PROMPT
With the records as your source, report how many lines contain "blockMask". Add no other words.

DATA FOR REVIEW

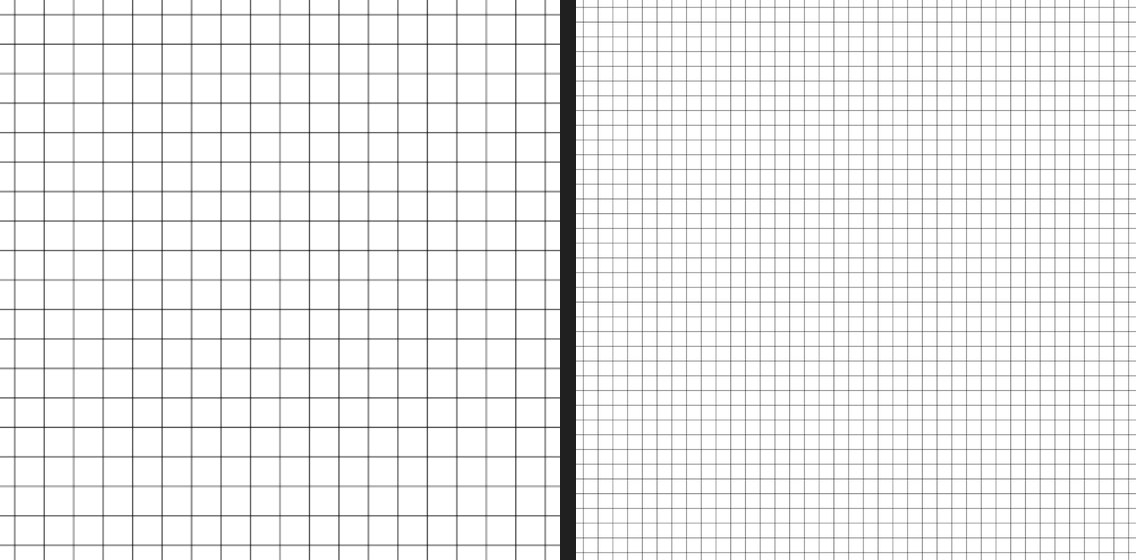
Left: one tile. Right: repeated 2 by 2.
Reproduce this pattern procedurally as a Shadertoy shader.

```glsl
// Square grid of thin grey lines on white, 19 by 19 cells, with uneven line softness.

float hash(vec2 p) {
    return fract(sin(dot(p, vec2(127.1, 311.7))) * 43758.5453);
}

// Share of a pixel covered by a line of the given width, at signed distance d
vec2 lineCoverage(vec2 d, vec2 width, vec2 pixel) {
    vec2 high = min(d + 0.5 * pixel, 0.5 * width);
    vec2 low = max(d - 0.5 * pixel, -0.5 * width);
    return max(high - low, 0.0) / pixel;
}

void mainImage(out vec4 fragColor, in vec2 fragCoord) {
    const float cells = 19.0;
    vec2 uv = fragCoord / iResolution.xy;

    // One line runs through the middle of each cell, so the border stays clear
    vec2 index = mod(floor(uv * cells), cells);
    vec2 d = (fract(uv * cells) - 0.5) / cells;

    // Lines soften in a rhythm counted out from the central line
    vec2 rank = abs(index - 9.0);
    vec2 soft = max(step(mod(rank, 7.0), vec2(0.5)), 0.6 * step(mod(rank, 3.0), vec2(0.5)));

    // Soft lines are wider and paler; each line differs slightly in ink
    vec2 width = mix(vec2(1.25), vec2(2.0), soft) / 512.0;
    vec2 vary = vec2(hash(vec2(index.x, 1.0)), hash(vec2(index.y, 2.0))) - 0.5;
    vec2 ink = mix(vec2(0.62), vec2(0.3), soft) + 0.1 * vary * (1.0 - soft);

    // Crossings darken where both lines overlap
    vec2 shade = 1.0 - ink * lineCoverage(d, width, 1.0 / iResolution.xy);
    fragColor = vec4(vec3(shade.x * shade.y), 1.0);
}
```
==
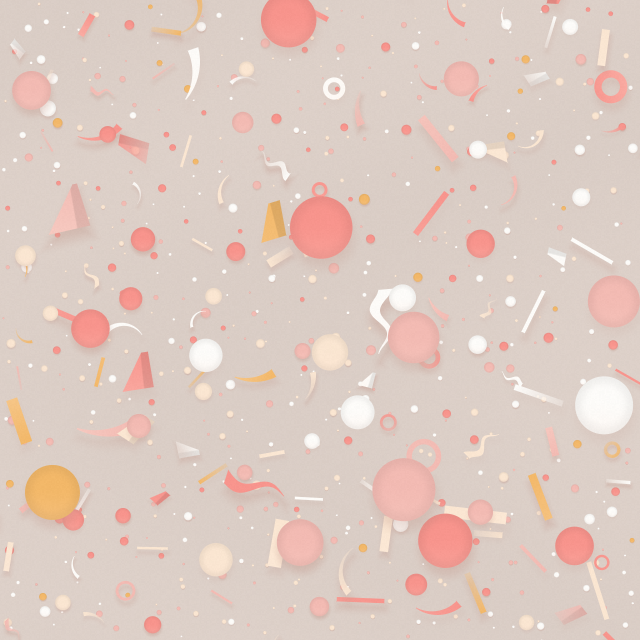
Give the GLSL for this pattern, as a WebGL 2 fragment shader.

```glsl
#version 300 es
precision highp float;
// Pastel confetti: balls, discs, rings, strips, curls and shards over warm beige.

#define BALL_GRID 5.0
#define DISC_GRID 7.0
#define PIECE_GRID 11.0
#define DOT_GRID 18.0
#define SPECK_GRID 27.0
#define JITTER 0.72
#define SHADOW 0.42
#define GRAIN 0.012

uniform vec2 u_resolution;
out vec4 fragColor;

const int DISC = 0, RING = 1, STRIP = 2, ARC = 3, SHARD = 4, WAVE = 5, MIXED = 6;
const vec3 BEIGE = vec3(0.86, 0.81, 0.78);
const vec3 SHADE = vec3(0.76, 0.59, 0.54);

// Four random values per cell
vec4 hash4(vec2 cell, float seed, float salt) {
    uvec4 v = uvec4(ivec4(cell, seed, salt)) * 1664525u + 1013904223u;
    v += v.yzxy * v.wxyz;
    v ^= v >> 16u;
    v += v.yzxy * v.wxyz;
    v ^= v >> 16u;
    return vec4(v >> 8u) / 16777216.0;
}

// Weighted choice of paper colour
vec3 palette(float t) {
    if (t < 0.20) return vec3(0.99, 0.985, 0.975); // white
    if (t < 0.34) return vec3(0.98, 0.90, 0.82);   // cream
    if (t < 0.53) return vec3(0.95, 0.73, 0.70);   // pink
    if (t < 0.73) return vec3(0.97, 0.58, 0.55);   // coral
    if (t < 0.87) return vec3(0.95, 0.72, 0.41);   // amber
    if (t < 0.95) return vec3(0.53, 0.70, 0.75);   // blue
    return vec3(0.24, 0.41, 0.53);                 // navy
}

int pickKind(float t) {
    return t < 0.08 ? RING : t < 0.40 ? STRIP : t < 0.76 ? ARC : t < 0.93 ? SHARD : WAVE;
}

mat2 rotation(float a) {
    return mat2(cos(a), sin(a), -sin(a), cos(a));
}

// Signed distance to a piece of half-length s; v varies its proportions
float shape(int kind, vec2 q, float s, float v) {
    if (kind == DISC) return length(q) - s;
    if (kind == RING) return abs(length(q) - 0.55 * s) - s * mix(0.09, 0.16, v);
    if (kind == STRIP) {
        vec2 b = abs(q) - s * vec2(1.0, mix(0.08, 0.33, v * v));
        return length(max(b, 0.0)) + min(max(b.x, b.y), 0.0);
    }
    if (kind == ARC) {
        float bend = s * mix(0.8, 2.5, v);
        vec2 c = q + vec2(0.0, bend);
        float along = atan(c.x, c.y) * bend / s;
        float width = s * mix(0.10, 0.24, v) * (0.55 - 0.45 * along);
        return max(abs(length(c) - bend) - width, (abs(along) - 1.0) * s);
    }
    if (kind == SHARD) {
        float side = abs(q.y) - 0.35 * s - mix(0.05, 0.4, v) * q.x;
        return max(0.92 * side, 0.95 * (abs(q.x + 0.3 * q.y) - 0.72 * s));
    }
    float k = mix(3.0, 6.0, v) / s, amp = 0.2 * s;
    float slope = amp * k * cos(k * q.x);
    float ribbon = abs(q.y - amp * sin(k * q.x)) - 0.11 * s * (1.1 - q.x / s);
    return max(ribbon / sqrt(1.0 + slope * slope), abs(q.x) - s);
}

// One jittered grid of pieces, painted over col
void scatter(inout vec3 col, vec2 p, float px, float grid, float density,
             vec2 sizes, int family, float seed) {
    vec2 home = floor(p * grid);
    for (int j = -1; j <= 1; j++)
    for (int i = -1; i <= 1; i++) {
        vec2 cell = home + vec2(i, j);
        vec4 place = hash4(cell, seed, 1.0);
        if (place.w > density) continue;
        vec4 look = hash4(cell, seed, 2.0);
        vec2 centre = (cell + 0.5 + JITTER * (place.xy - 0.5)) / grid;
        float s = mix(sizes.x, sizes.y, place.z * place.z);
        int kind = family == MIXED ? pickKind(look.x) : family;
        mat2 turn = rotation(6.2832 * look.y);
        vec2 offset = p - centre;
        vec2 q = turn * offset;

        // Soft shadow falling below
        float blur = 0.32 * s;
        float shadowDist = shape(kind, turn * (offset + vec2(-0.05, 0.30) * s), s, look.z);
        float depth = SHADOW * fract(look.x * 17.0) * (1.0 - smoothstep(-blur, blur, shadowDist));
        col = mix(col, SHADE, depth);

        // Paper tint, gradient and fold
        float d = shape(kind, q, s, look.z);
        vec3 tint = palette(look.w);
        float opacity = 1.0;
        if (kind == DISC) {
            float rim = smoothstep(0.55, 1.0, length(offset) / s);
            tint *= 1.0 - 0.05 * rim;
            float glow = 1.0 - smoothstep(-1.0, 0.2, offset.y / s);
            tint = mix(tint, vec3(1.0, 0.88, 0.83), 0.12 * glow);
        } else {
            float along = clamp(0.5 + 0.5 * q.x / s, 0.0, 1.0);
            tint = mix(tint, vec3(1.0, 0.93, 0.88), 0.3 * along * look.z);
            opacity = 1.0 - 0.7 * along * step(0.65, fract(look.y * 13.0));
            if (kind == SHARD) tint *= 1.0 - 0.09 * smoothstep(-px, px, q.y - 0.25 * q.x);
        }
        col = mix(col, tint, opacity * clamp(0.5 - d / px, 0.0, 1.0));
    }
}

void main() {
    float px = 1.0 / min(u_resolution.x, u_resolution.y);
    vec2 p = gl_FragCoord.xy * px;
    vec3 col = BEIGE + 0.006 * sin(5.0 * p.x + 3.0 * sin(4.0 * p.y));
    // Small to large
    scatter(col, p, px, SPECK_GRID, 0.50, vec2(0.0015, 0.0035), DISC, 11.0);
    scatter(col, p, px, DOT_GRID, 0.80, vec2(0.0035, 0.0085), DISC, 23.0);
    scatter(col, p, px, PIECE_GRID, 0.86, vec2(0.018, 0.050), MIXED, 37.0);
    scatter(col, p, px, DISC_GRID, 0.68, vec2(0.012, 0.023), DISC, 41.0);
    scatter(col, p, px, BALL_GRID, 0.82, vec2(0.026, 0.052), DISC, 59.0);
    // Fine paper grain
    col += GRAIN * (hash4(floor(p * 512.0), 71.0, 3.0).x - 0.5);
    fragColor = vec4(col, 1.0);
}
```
--
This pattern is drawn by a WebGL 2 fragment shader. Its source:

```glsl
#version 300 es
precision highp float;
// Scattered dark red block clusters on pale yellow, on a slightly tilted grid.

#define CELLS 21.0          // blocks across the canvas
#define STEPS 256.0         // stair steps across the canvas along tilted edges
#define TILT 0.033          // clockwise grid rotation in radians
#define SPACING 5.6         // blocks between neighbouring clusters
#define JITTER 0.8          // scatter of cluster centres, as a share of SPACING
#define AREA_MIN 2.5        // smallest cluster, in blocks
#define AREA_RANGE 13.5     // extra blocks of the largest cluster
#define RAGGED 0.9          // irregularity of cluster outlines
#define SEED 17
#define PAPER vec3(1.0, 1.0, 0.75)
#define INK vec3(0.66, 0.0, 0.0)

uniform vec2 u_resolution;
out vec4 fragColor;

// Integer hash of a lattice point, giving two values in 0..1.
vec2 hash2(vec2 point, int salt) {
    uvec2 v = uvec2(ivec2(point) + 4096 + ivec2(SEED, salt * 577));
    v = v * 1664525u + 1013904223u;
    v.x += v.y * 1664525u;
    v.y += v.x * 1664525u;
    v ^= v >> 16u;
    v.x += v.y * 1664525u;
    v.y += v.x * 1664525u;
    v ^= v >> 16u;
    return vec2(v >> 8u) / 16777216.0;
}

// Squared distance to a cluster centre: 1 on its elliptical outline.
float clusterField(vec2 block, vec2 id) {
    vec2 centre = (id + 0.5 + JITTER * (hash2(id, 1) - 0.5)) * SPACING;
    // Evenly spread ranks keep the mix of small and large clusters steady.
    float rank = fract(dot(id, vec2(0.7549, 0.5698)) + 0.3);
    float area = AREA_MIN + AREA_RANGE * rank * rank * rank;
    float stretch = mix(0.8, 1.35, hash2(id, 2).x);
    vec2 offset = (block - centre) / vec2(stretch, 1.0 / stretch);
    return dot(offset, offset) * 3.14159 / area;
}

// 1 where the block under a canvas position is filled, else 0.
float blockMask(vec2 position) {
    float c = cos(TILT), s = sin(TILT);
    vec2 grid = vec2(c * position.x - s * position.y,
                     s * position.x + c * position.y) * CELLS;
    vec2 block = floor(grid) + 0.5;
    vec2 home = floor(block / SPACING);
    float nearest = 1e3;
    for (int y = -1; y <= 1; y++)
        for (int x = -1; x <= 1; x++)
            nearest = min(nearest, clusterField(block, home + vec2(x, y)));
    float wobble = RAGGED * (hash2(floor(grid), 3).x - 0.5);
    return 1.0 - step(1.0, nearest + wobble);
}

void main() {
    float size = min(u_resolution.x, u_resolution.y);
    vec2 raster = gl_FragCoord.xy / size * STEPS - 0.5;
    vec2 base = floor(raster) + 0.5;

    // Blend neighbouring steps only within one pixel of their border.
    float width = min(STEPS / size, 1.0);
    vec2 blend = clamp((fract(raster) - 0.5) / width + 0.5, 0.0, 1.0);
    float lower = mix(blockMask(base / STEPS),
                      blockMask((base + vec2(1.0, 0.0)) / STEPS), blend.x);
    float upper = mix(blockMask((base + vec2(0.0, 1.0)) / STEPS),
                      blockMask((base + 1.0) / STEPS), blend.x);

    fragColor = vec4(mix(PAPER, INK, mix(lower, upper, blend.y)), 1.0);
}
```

ANSWER TO THIS PROBLEM
5